Tuesday, May 8, 2012

Testing the theory

The instructions I read for an 'afterthought' heel said to do 3 or 4 rows after picking up the stitches either side of the waste thread, and then decrease as for the toe. I did that and tried the sock on. I thought the heel looked much too skimpy. So I undid it and knitted 16 rows before decreasing. I wonder if that was the right way to go? Certainly the revamped sock looks rather odd off the foot. The point is, it is easy to experiment with an 'afterthought' heel.

Monday, May 7, 2012

Where the heel will go

See that line of pink stitches with pink wool dangling from it? When I have finished knitting the toes of the sock, I will come back to those pink stitches and remove them. That will leave loops on either side of the row, which I will pick up with double pointed needles. Then I will knit an 'afterthought' heel.

The stitch I have used here is called Little Arrows, from a pattern by Susan Brugger, though I have adapted it to my own sock pattern. I like the way the  textured pattern muddles up the colours of the wool. On the plain part at the bottom of the foot, the colours appear as much more obvious stripes

Saturday, May 5, 2012


The wool has been spun, plyed, wound into skeins, washed, dyed, dried and wound into balls. Now it's all set to be knitted into a pair of socks.

Friday, May 4, 2012

Plying wool for socks

I spun two half-bobbins of wool with the wheel moving clockwise, and then plyed the two together with the wheel moving anticlockwise, to give a smoother, stronger yarn. This is my second attempt at spinning for the socks I have in mind. The first lot wasn't thin enough. I suspect I was in too much of a hurry to put my idea into practice!  I plan to dye the wool today. The sun is shining so it will dry quickly and then I can start knitting.

Of Rules and Regulations

Yesterday I spent the day listening to experts talking about various crafts, from watercolour painting to sewing a leather waistcoat. It was very interesting hearing people who are passionate about their subjects. They gave tips about techniques, where to find supplies, new developments, etc. I now know what Irish crochet is and I learnt a new way of knitting a neat and flexible ribbing.

I gradually realised that the purpose of the day was to clarify the rules and regulations for an upcoming competition. The margin around your pewter picture must be between 5mm and 10mm wide; your woven curtain tiebacks must be identical; the yarn you knit your sweater with must be 100% wool, and so on. When they said that the string you tie your labels together with must be 20cm long, they lost me. I see how these rules come about and I admire those who can follow them. But as someone who doesn't do front-side, back-side tatting, it's just not me.

Wednesday, May 2, 2012

Tatting by day, spinning at night

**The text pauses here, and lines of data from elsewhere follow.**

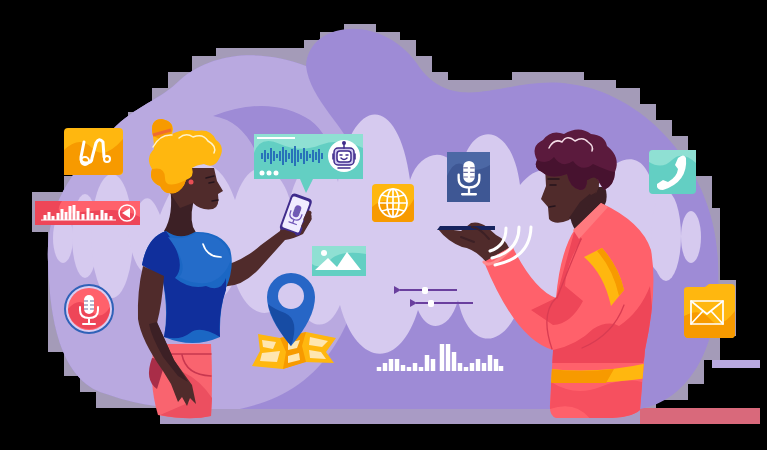
<!DOCTYPE html>
<html lang="en">
<head>
<meta charset="utf-8">
<title>Voice assistant illustration</title>
<style>
:root{--night:#000;--fringe:#a49bb8;--lilac:#b9a9e0;--violet:#9e8bd6;--mist:#d6caef;--skin:#502b2b;--skin-dark:#3c2025;--gold:#ffb70f;--gold-dark:#f79a00;--blue:#1b67c4;--navy:#102f9c;--coral:#ff616b;--coral-dark:#ee4658;--mint:#63cfc3;--mint-light:#8fe0d3;--plum:#5b1a3d;--indigo:#3f2b8c;--white:#fff}
html,body{margin:0;background:var(--night);overflow:hidden}
svg{display:block}
.line{fill:none;stroke-linecap:round;stroke-linejoin:round}
.white-line{stroke:var(--white)}
</style>
</head>
<body>
<svg width="767" height="450" viewBox="0 0 767 450" role="img" aria-label="A woman and a man talking to voice assistants on their phones">
<defs>
<clipPath id="blob-clip"><path d="M48 262C45 200 78 165 112 130C135 106 160 100 180 80C215 50 265 50 306 66C308 20 385 12 420 68C458 118 510 74 570 84C640 92 715 165 718 262C722 345 690 400 640 409H215C150 409 130 402 100 392C60 375 50 320 48 262Z"/></clipPath>
<clipPath id="jacket-clip"><path d="M575 229L601 203Q642 222 651 250Q658 290 645 350L640 410Q630 419 600 418H556Q549 416 550 404L553 350Q516 340 484 262L512 246Q534 290 556 298Q560 252 575 229Z"/></clipPath>
<g id="microphone">
<rect x="-5" y="-14" width="10" height="19" rx="5" fill="currentColor"/>
<path class="line" d="M-9-2V1Q-9 9 0 9T9 1V-2M0 9V15M-6 15H6" stroke="currentColor" stroke-width="2"/>
<path d="M-5-8H-1M-5-4H-1M-5 0H-1M1-8H5M1-4H5M1 0H5" stroke="#6c6f9f" stroke-width="1"/>
</g>
</defs>

<rect width="767" height="450" fill="var(--night)"/>

<g id="stepped-edge" fill="var(--fringe)">
<path d="M48 192H64V176H80V160H96V128H128V112H152V88H168V72H192V56H216V48H304V40H320V32H344V24H376V32H400V40H416V56H432V72H448V80H512V72H584V80H616V88H640V104H656V120H672V136H688V152H696V176H712V208H720V280H736V336H720V360H704V384H688V400H656V424H160V408H96V392H80V376H64V352H48V232H32V192Z"/>
<rect x="160" y="408" width="480" height="16" fill="#a99bc5"/>
<rect x="640" y="408" width="120" height="16" fill="#d9697b"/>
<rect x="712" y="360" width="48" height="8" fill="#b9a9e0"/>
</g>

<g id="backdrop" clip-path="url(#blob-clip)">
<rect x="40" y="20" width="690" height="400" fill="var(--violet)"/>
<path d="M40 40H290Q306 52 306 66C310 100 345 125 358 160C375 215 365 300 335 345C310 385 275 402 235 410H40Z" fill="var(--lilac)"/>
<path d="M213 116Q270 94 310 120Q330 135 330 160L255 150Q240 120 213 116Z" fill="var(--violet)"/>
<g id="sound-wave" fill="var(--mist)">
<ellipse cx="63" cy="238" rx="10" ry="25"/><ellipse cx="85" cy="236" rx="13" ry="42"/><ellipse cx="112" cy="236" rx="21" ry="62"/>
<path d="M128 236C140 190 150 190 160 215C185 150 218 150 235 200C250 150 280 165 290 200C300 155 328 145 338 182C350 95 398 90 410 180C420 150 449 145 460 175C468 118 512 120 520 185C540 160 565 165 580 205C600 170 640 130 654 190C668 180 678 210 680 237C676 270 664 285 652 265C640 325 600 315 580 275C570 310 540 315 526 280C515 350 470 358 458 300C450 330 428 335 418 310C400 370 357 368 340 305C325 340 300 325 290 285C275 330 245 315 235 280C215 320 180 315 160 260C145 285 135 270 128 236Z"/>
<ellipse cx="666" cy="236" rx="15" ry="45"/><ellipse cx="691" cy="237" rx="10" ry="26"/>
</g>
</g>

<g id="route-tile">
<rect x="64" y="128" width="59" height="47" rx="4" fill="var(--gold)"/>
<path d="M64 150Q80 135 92 148T123 139V171Q122 175 117 175H64Z" fill="var(--gold-dark)"/>
<path class="line white-line" d="M84 142L81 157Q80 163 86 163T92 158L96 143Q99 137 103 142L104 157" stroke-width="3"/>
<circle cx="85" cy="161" r="4" class="line white-line" stroke-width="2"/><circle cx="107" cy="159" r="3" class="line white-line" stroke-width="2"/>
</g>

<g id="audio-bar">
<rect x="35" y="201" width="105" height="24" fill="var(--coral)"/>
<path d="M35 201H62Q52 216 73 213T111 210T140 217V225H35Z" fill="var(--coral-dark)"/>
<path d="M41 220H116" stroke="#fff" stroke-width="1"/>
<path d="M45 220V215M49 220V212M53 220V216M58 220V213M62 220V209M66 220V212M70 220V206M74 220V205M78 220V211M83 220V214M88 220V208M92 220V213M97 220V215M102 220V210M106 220V213M111 220V216" stroke="#fff" stroke-width="3"/>
<circle cx="127" cy="213" r="8" class="line white-line" stroke-width="1.5"/><path d="M122 213L130 208V218Z" fill="#fff"/>
</g>

<g id="record-button">
<circle cx="89" cy="309" r="24" fill="#d9cdf2" stroke="#2f62b8" stroke-width="2"/>
<circle cx="89" cy="309" r="21" fill="var(--coral)"/><path d="M68 309Q80 295 90 309T110 307A21 21 0 0 1 68 309Z" fill="var(--coral-dark)"/>
<use href="#microphone" x="89" y="309" color="#fff"/>
</g>

<g id="assistant-bubble">
<path d="M254 134H363V179H313L306 193L300 179H254Z" fill="var(--mint)"/>
<path d="M254 134H363V148Q340 137 320 145T280 144T254 153Z" fill="var(--mint-light)"/>
<path d="M257 138H295" stroke="#fff" stroke-width="2"/>
<path d="M262 153V159M265 150V162M268 153V159M271 148V164M274 151V161M277 154V158M280 151V161M283 147V165M286 150V162M289 153V159M292 149V163M295 146V166M298 150V162M301 153V159M304 148V164M307 151V161M310 154V158M313 150V162M316 152V160M319 149V163M322 153V159" stroke="#2267b8" stroke-width="1.8"/>
<g fill="#fff"><circle cx="262" cy="173" r="2.5"/><circle cx="269" cy="173" r="2.5"/><circle cx="276" cy="173" r="2.5"/><circle cx="344" cy="156" r="16"/></g>
<g class="line" stroke="var(--indigo)" stroke-width="1.5">
<rect x="334" y="148" width="20" height="17" rx="4" fill="#cfc7ef"/><rect x="337" y="151" width="14" height="11" rx="3" fill="#fff"/>
<path d="M344 148V143M333 154V159M355 154V159M340 155H342M346 155H348M341 158Q344 161 347 158M338 168H350"/>
</g><circle cx="344" cy="143" r="2" fill="var(--indigo)"/>
</g>

<g id="globe-tile">
<rect x="372" y="184" width="42" height="38" rx="4" fill="var(--gold)"/>
<path d="M372 207Q385 195 394 207T414 199V218Q414 222 410 222H376Q372 222 372 218Z" fill="var(--gold-dark)"/>
<g class="line white-line" stroke-width="1.7"><circle cx="393" cy="203" r="14"/><ellipse cx="393" cy="203" rx="6" ry="14"/><path d="M393 189V217M379 203H407M382 195Q393 199 404 195M382 211Q393 207 404 211"/></g>
</g>

<g id="microphone-tile">
<rect x="447" y="152" width="43" height="50" fill="#3e5794"/><path d="M447 152H490V165Q475 174 465 166T447 176Z" fill="#4c68a5"/>
<use href="#microphone" transform="translate(469 177) scale(1.15)" color="#fff"/>
</g>

<g id="picture-tile">
<rect x="312" y="246" width="54" height="30" fill="var(--mint)"/><path d="M312 246H366V254Q340 250 330 260T312 264Z" fill="var(--mint-light)"/>
<path d="M315 270L328 258L337 267L347 252L361 270Z" fill="#fff"/><circle cx="324" cy="253" r="3" fill="#fff"/>
</g>

<g id="map-pin">
<path d="M258 334L280 338L306 332L336 338L326 352L334 363L304 362L283 369L252 366L260 351Z" fill="var(--gold)"/>
<path d="M280 338L306 332L302 346L306 362L283 369L286 352Z" fill="var(--gold-dark)"/>
<path d="M262 340L276 342L273 349L263 347ZM262 353L280 351L277 362L260 361ZM288 343L300 340L297 348L288 350ZM288 356L299 353L300 360L288 363ZM310 337L328 341L322 347L309 345ZM309 350L321 352L326 359L310 358Z" fill="#ffe6b0"/>
<path d="M291 346Q267 318 267 297A24 24 0 0 1 315 297Q315 318 291 346Z" fill="#2766c6"/>
<path d="M291 346Q300 320 285 313Q274 309 268 304Q272 323 291 346Z" fill="#174ca4"/>
<circle cx="291" cy="296" r="13" fill="var(--mist)"/>
</g>

<g id="sliders">
<path d="M400 290H457M416 303H473" stroke="#6a3f9e" stroke-width="2"/>
<path d="M394 286L401 290L394 294ZM410 299L417 303L410 307Z" fill="#6a3f9e"/>
<rect x="422" y="287" width="6" height="7" rx="2" fill="#fff"/><rect x="428" y="300" width="6" height="7" rx="2" fill="#fff"/>
</g>
<path id="equalizer" d="M379 371V367M385 371V363M391 371V359M397 371V359M403 371V365M409 371V367M415 371V363M421 371V367M427 371V355M433 371V359M442 371V344M448 371V344M454 371V352M460 371V363M466 371V367M472 371V363M478 371V359M484 371V363M490 371V355M496 371V359M501 371V366" stroke="#fff" stroke-width="4.5"/>

<g id="phone-tile">
<rect x="649" y="150" width="47" height="44" rx="4" fill="var(--mint)"/><path d="M649 162Q662 170 672 160T696 163V150H653Q649 150 649 154Z" fill="var(--mint-light)"/>
<path d="M678 158Q684 153 686 158Q688 182 663 190Q656 190 657 184L663 180L668 182Q677 177 678 169L675 165Z" fill="#fff"/>
</g>

<g id="mail-tile">
<path d="M684 290Q684 287 688 287H705L709 284H731Q735 284 735 288V334Q735 338 731 338H688Q684 337 684 333Z" fill="var(--gold)"/>
<path d="M684 316Q700 307 710 319T735 311V334Q735 338 731 338H688Q684 338 684 333Z" fill="var(--gold-dark)"/>
<g class="line white-line" stroke-width="1.7"><rect x="691" y="301" width="32" height="23"/><path d="M691 301L707 314L723 301M691 324L703 311M723 324L711 311"/></g>
</g>

<g id="woman">
<path id="reaching-arm" d="M216 268Q242 262 261 245L280 231Q282 218 292 213L308 210Q314 215 310 222L303 234Q293 239 285 240L259 269Q240 289 220 286Z" fill="var(--skin)"/>
<g id="woman-phone" transform="rotate(20 296 214)">
<rect x="285" y="195" width="22" height="39" rx="4" fill="var(--indigo)"/><rect x="287" y="198" width="18" height="33" rx="2" fill="#f0ecff"/>
<use href="#microphone" transform="translate(296 214) scale(.65)" color="#7157b8"/>
</g>
<path class="line" d="M284 232L293 235M309 213L306 219M309 219L304 226" stroke="var(--skin)" stroke-width="5"/>
<path id="trousers" d="M154 344H211Q213 380 211 416Q190 421 158 415Q148 382 154 344Z" fill="#f9646f"/>
<path d="M183 372Q200 380 212 398L211 416Q190 421 160 415L190 402Z" fill="#ec4f60"/>
<path d="M157 354H211M182 355Q186 375 211 376" class="line" stroke="#c8374f" stroke-width="1.5"/>
<path d="M152 358Q144 380 157 389L166 360Z" fill="#a92d48"/>
<path id="woman-neck" d="M170 186L196 193Q189 214 193 227L200 240L168 236L164 231Q174 215 170 186Z" fill="var(--skin-dark)"/>
<path id="woman-face" d="M167 168H214L217 181L223 191L218 194Q220 207 213 209Q201 211 193 203L180 208L168 190Z" fill="var(--skin)"/>
<path class="line" d="M206 178L214 176M209 183L214 182M212 201L218 200" stroke="#26151d" stroke-width="1.5"/>
<path id="woman-hair" d="M153 136Q149 119 162 119Q176 122 172 134Q184 128 196 131Q211 128 216 140Q226 147 219 159Q214 169 204 164Q196 165 192 168Q195 177 186 180Q183 190 175 193Q164 195 160 186Q148 181 152 169Q145 158 154 149Q154 143 153 136Z" fill="var(--gold)"/>
<path d="M153 136Q149 119 162 119Q176 122 171 134L160 139ZM160 186Q148 181 152 169Q165 166 165 178T186 180Q183 190 175 193Q164 195 160 186Z" fill="var(--gold-dark)"/>
<path class="line" d="M153 147Q160 134 172 135M179 138Q186 132 193 137Q203 133 208 141Q217 146 214 153" stroke="#fff2c8" stroke-width="1.5"/>
<path d="M153 135L171 130" stroke="#ef6b31" stroke-width="3"/><circle cx="191" cy="182" r="2.5" fill="#e94f55"/>
<path id="blouse" d="M166 231Q180 241 195 232Q220 231 230 249Q235 267 226 288Q219 311 220 337Q193 349 164 337Q169 311 162 277L142 265Q147 237 166 231Z" fill="var(--blue)"/>
<path d="M166 231Q188 264 175 278Q190 290 206 286Q221 293 226 278L226 290Q218 312 220 337Q200 325 190 333T164 337Q170 309 162 277L142 265Q147 237 166 231Z" fill="var(--navy)"/>
<path d="M168 237Q190 266 179 277Q196 286 211 282Q226 276 231 259Q225 234 196 233Q183 241 168 237Z" fill="#246cc9"/>
<path class="line white-line" d="M203 244Q207 257 221 257" stroke-width="1.7"/>
<path id="hanging-arm" d="M143 266L164 276Q162 304 157 323L174 360L192 385L196 404L190 398L187 406L182 397L178 402L171 384L163 371Q141 340 138 319Q137 291 143 266Z" fill="var(--skin)"/>
<path d="M157 322L174 360L188 382L178 376L163 357Q151 336 149 324Z" fill="var(--skin-dark)"/>
</g>

<g id="man">
<path id="raised-hand" d="M438 229Q450 229 461 231L471 223Q479 221 487 227L496 235Q506 240 509 248L486 262Q475 249 462 247Q447 241 438 229Z" fill="var(--skin)"/>
<path id="man-phone" d="M440 226H495V230H437Z" fill="#17245e"/>
<path class="line" d="M472 227Q480 228 489 239M461 237L474 242" stroke="var(--skin-dark)" stroke-width="2"/>
<path id="man-neck" d="M572 187H605Q610 202 600 211L576 231Q565 216 572 187Z" fill="var(--skin-dark)"/>
<path id="man-face" d="M545 166H591Q600 177 597 192L580 207L569 220Q555 226 549 219L548 207L541 199L546 186Z" fill="var(--skin)"/>
<path d="M598 187Q590 208 575 222L569 218L580 202Z" fill="var(--skin-dark)"/>
<path class="line" d="M548 179L559 179M550 185L556 185M549 207L555 206" stroke="#26151d" stroke-width="1.6"/>
<path id="man-hair" d="M537 160Q530 146 543 140Q551 129 564 134Q579 125 591 134Q605 135 607 146Q621 157 615 172Q615 185 604 190L600 184Q593 174 587 180Q587 190 580 190Q570 188 567 174Q551 180 542 172Q533 168 537 160Z" fill="var(--plum)"/>
<path d="M537 160Q547 165 554 157Q562 169 573 161Q582 173 593 164Q608 171 615 172Q614 186 604 190L598 179L587 180Q587 190 580 190Q570 188 567 174Q551 180 542 172Q533 168 537 160Z" fill="#47122f"/>
<path class="line" d="M549 148Q554 138 562 142Q567 134 575 141Q583 136 588 142Q594 146 592 151" stroke="#f3dbe6" stroke-width="1.5"/>
<path d="M588 180Q595 174 599 182Q600 192 591 195L586 190Z" fill="var(--skin)"/>
<g id="jacket" clip-path="url(#jacket-clip)">
<rect x="480" y="200" width="180" height="222" fill="var(--coral)"/>
<path d="M575 229L582 239Q566 263 565 286L583 301Q571 324 553 325L531 310L556 298ZM553 350Q577 345 593 329Q608 320 619 326Q640 312 650 286L654 330L643 363H551Z" fill="var(--coral-dark)"/>
<path d="M551 382Q575 397 600 387T642 382V420H591Q576 400 550 409Z" fill="#f6505f"/>
<path d="M584 257L602 248Q619 267 624 290L611 306Q604 274 584 257Z" fill="var(--gold)"/>
<path d="M597 251L602 248Q619 267 624 290L619 296Q613 269 597 251Z" fill="var(--gold-dark)"/>
<path d="M550 369Q600 374 648 363V378Q600 385 550 382Z" fill="var(--gold)"/>
<path d="M550 369Q580 373 614 369L606 383H550Z" fill="var(--gold-dark)"/>
</g>
<path d="M573 230L601 203L608 207L579 239Z" fill="#ff7a7f"/>
<path class="line" d="M556 298Q540 314 552 349M581 239Q570 265 557 298M624 305Q613 335 582 348" stroke="#d93c52" stroke-width="1.3"/>
<path class="line" d="M484 262Q490 270 512 248" stroke="#ff8a8d" stroke-width="3"/>
</g>
<path id="sound-arcs" class="line white-line" d="M506 228Q506 246 490 251M519 227Q519 251 492 258M531 227Q530 258 495 265" stroke-width="3"/>
</svg>
</body>
</html>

Yesterday I made progress on my edging. Today we went to town.  I did quite a bit of  'handbag tatting' when Jack was in the Farmers' Co-op and various other places. I think 'sanity tatting' might be a better name.

Last evening I started spinning for some socks. I've been reading about 'afterthought heels' and I want to try it out. I can't really see myself replacing the heel on a sock, but I like to try out new techniques. You knit a tube, putting a waste thread at the point where the heel will be, then later pick up the stitched both sides of the waste thread and knit a heel. The idea is that if the heel wears out, you can just remove it and replace it. I have to spin a fair bit more before I get to that stage!

Tuesday, May 1, 2012

Another Rainbow

At the meeting where I gave Ans her hat, one of the other ladies asked if I'd do her some rainbow wool to make a tea cosy. My husbands says it's sacrilege to use such beautiful wool for such a mundane purpose. But wool is a good insulator, so it will be 'fit for purpose' - it will just be a superior sort of tea cosy! Carien wants to adapt the hat pattern to knit the tea cosy herself, so I'll give her the pattern I printed out from Ravelry and leave her to it.